American science produces the best—and most expensive—medical treatments in the world. Yet U.S. citizens lag behind their global peers in life expectancy and quality of life. Robert Kaplan brings together extensive data to make the case that health care priorities in the United States are sorely misplaced. America’s medical system is invested in attacking disease, but not in addressing the social, behavioral, and environmental problems that engender disease in the first place. Medicine is important, but many Americans act as though it were all important.
The United States stakes much of its health funding on the promise of high-tech diagnostics and miracle treatments, while ignoring strong evidence that many of the most significant pathways to health are nonmedical. Americans spend millions on drugs for high cholesterol, which increase life expectancy by only six to eight months on average. But they underfund education, which might extend life expectancy by as much as twelve years. Wars on infectious disease have paid off, but clinical trials for chronic conditions—costing billions—rarely confirm that new treatments extend life. Meanwhile, the National Institutes of Health spends just 3 percent of its budget on research on the social and behavioral determinants of health, even though these factors account for 50 percent of premature deaths.

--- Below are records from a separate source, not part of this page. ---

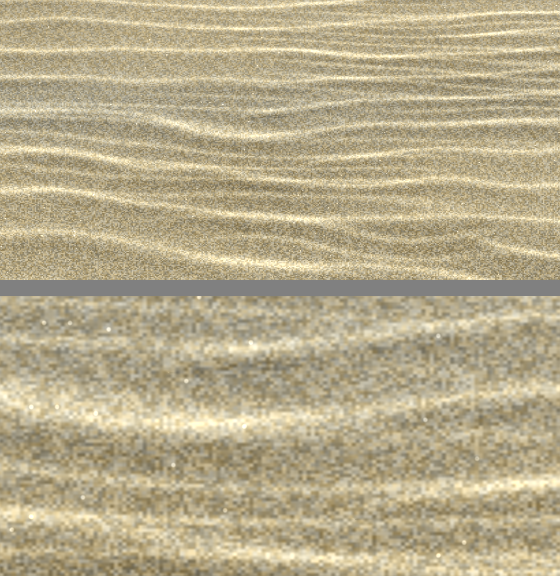
Top: the whole. Bottom: its middle third, enlarged.
Reproduce this texture procedurally as a Shadertoy shader.

```glsl
const vec3 SAND = vec3(0.690, 0.640, 0.508);
const vec3 CREST_TINT = vec3(1.0, 0.97, 0.86);
const vec3 WARM_SHIFT = vec3(0.035, 0.002, -0.060);
const float NEAR_SPACING = 0.176;   // ripple spacing at the bottom edge
const float SPACING_FALLOFF = 0.11; // how fast it shrinks with distance
const float RIPPLE_OFFSET = 0.11;
const float CREST_WIDTH = 0.075;
const float CREST_GAIN = 0.115;
const float GLOW_GAIN = 0.135;
const float LEE_GAIN = 0.10;
const float STREAK_GAIN = 0.15;
const float PATCH_GAIN = 0.07;
const float GRAIN_GAIN = 0.33;
const float HUE_GAIN = 1.6;
const vec2 GRAIN_SCALE = vec2(205.0, 245.0);
const float GLINT_SCALE = 130.0;
const float GLINT_SHARE = 0.006;
const int FORKS = 4;
const float TAU = 6.2831853;

float hash(vec2 p) {
    return fract(sin(dot(p, vec2(12.9898, 78.233))) * 43758.5453);
}

float noise(vec2 p) {
    vec2 i = floor(p), f = fract(p);
    f = f * f * (3.0 - 2.0 * f);
    return mix(mix(hash(i), hash(i + vec2(1, 0)), f.x),
               mix(hash(i + vec2(0, 1)), hash(i + vec2(1, 1)), f.x), f.y);
}

// Ripple count up to height y, with perspective foreshortening
float depthPhase(float y) {
    return -log(NEAR_SPACING - SPACING_FALLOFF * y) / SPACING_FALLOFF;
}

// Gentle wandering of the crests, in ripple units
float wander(vec2 q) {
    float broad = noise(q * vec2(1.5, 0.33) + 3.7) - 0.5;
    float fine = noise(q * vec2(3.6, 0.75) + 21.3) - 0.5;
    return 0.95 * broad + 0.26 * fine;
}

// Places where one crest splits in two; core is 0 at the split
float forks(vec2 q, float aspect, out float core) {
    float turn = 0.0;
    core = 1.0;
    for (int i = 0; i < FORKS; i++) {
        float k = float(i);
        vec2 at = vec2(aspect * (0.35 + 0.5 * hash(vec2(k, 4.1))),
                       depthPhase((k + 0.3 + 0.4 * hash(vec2(k, 8.6))) / float(FORKS)));
        vec2 d = (q - at) * vec2(2.6, 1.0);
        float side = mod(k, 2.0) * 2.0 - 1.0;
        turn += side * atan(d.y, d.x * side) / TAU;
        core *= smoothstep(0.0, 0.5, length(d));
    }
    return turn;
}

// Faint slanted secondary ridges, mostly on the right
float streaks(vec2 q, float aspect) {
    float lines = q.y * 2.1 + q.x * 0.8 + 1.3 * noise(q * vec2(2.1, 0.9) + 60.0);
    float ridge = pow(0.5 + 0.5 * sin(lines * TAU), 4.0);
    float mask = smoothstep(0.40, 0.85, noise(q * vec2(1.6, 0.6) + 77.0)
                            + 0.4 * (q.x / aspect - 0.5));
    return mask * (ridge - 0.25);
}

// Brightness of the ripple relief
float relief(vec2 q, float aspect) {
    float core;
    float phase = q.y + RIPPLE_OFFSET + wander(q) + forks(q, aspect, core);
    float s = fract(phase + 0.5) - 0.5;
    float strength = mix(0.35, 1.0, core) * mix(0.72, 1.2, noise(q * vec2(2.3, 0.9) + 9.0));
    float crest = exp(-s * s / (CREST_WIDTH * CREST_WIDTH));
    float glow = exp(-abs(s) / (s > 0.0 ? 0.15 : 0.14));
    float lee = exp(-pow((s + 0.27) / 0.14, 2.0));
    float leeMask = noise(q * vec2(1.9, 0.8) + 40.0);
    return strength * (CREST_GAIN * crest + GLOW_GAIN * glow)
         - LEE_GAIN * lee * leeMask + STREAK_GAIN * streaks(q, aspect);
}

// Small round bright grains
float glints(vec2 uv) {
    vec2 g = uv * GLINT_SCALE;
    vec2 cell = floor(g);
    float lit = step(1.0 - GLINT_SHARE * (1.3 - uv.y), hash(cell + 5.5));
    return lit * (1.0 - smoothstep(0.15, 0.5, length(fract(g) - 0.5)));
}

void mainImage(out vec4 fragColor, in vec2 fragCoord) {
    vec2 uv = fragCoord / iResolution.y;
    float aspect = iResolution.x / iResolution.y;
    vec2 q = vec2(uv.x, depthPhase(uv.y));

    // Ripple light and broad patches
    float light = relief(q, aspect);
    float patches = noise(uv * vec2(1.2, 3.2) + 15.0) - 0.5;
    vec3 color = SAND + (light + PATCH_GAIN * patches) * CREST_TINT;

    // Grain brightness and hue, softer with distance
    vec2 g = uv * GRAIN_SCALE;
    float grain = 0.85 * noise(g) + 0.15 * noise(g * 0.47 + 31.0) - 0.5;
    float hue = noise(g * 0.85 + 113.0) - 0.5;
    float greyBand = exp(-pow((uv.y - 0.62) / 0.13, 2.0)) * (1.0 - 0.6 * uv.x / aspect);
    color += GRAIN_GAIN * mix(1.1, 0.75, uv.y) * grain;
    color += WARM_SHIFT * (HUE_GAIN * hue - 0.6 * greyBand);
    color -= 0.025 * greyBand;

    // Far sand catches a little more light
    color += 0.03 * smoothstep(0.7, 1.0, uv.y);
    color += 0.25 * glints(uv);
    fragColor = vec4(clamp(color, 0.0, 1.0), 1.0);
}
```
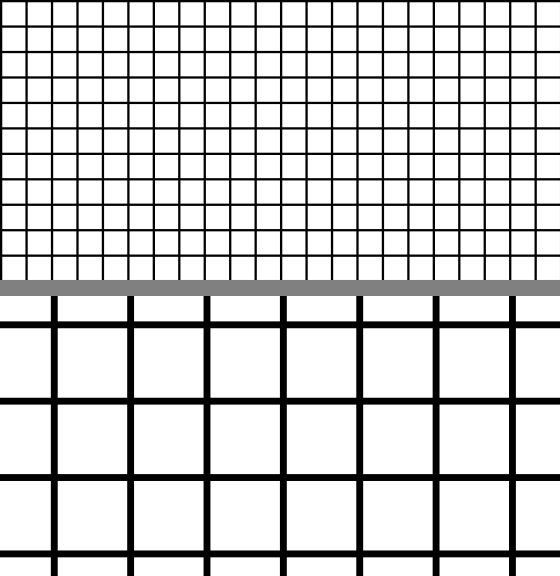
Top: the whole. Bottom: its middle third, enlarged.
A WebGL 1 fragment shader for this pattern:

```glsl
precision highp float;
// A plain square grid of thin black lines on white, 22 cells by 11.
// Each cell carries a line along its left and top side, drawn from the
// wrapped distance to the line centre, so the grid tiles without a seam.

uniform vec2 u_resolution;

// Share of the pixel covered by a line on each axis, for cell coordinates.
vec2 lineCoverage(vec2 cell, vec2 pixel) {
  vec2 fromCentre = abs(fract(cell - 0.044 + 0.5) - 0.5);
  return clamp((0.045 - fromCentre) / pixel + 0.5, 0.0, 1.0);
}

void main() {
  vec2 cells = vec2(22.0, 11.0);
  vec2 uv = gl_FragCoord.xy / u_resolution;

  // Cell coordinates run right and down from the upper left corner.
  vec2 cell = vec2(uv.x, 1.0 - uv.y) * cells;
  vec2 line = lineCoverage(cell, cells / u_resolution);

  // Union of the vertical and horizontal lines.
  float ink = 1.0 - (1.0 - line.x) * (1.0 - line.y);

  vec3 paper = vec3(1.0);
  vec3 black = vec3(0.0);
  gl_FragColor = vec4(mix(paper, black, ink), 1.0);
}
```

America’s failure to take prevention seriously costs lives. More than Medicine argues that we need a shakeup in how we invest resources, and it offers a bold new vision for longer, healthier living.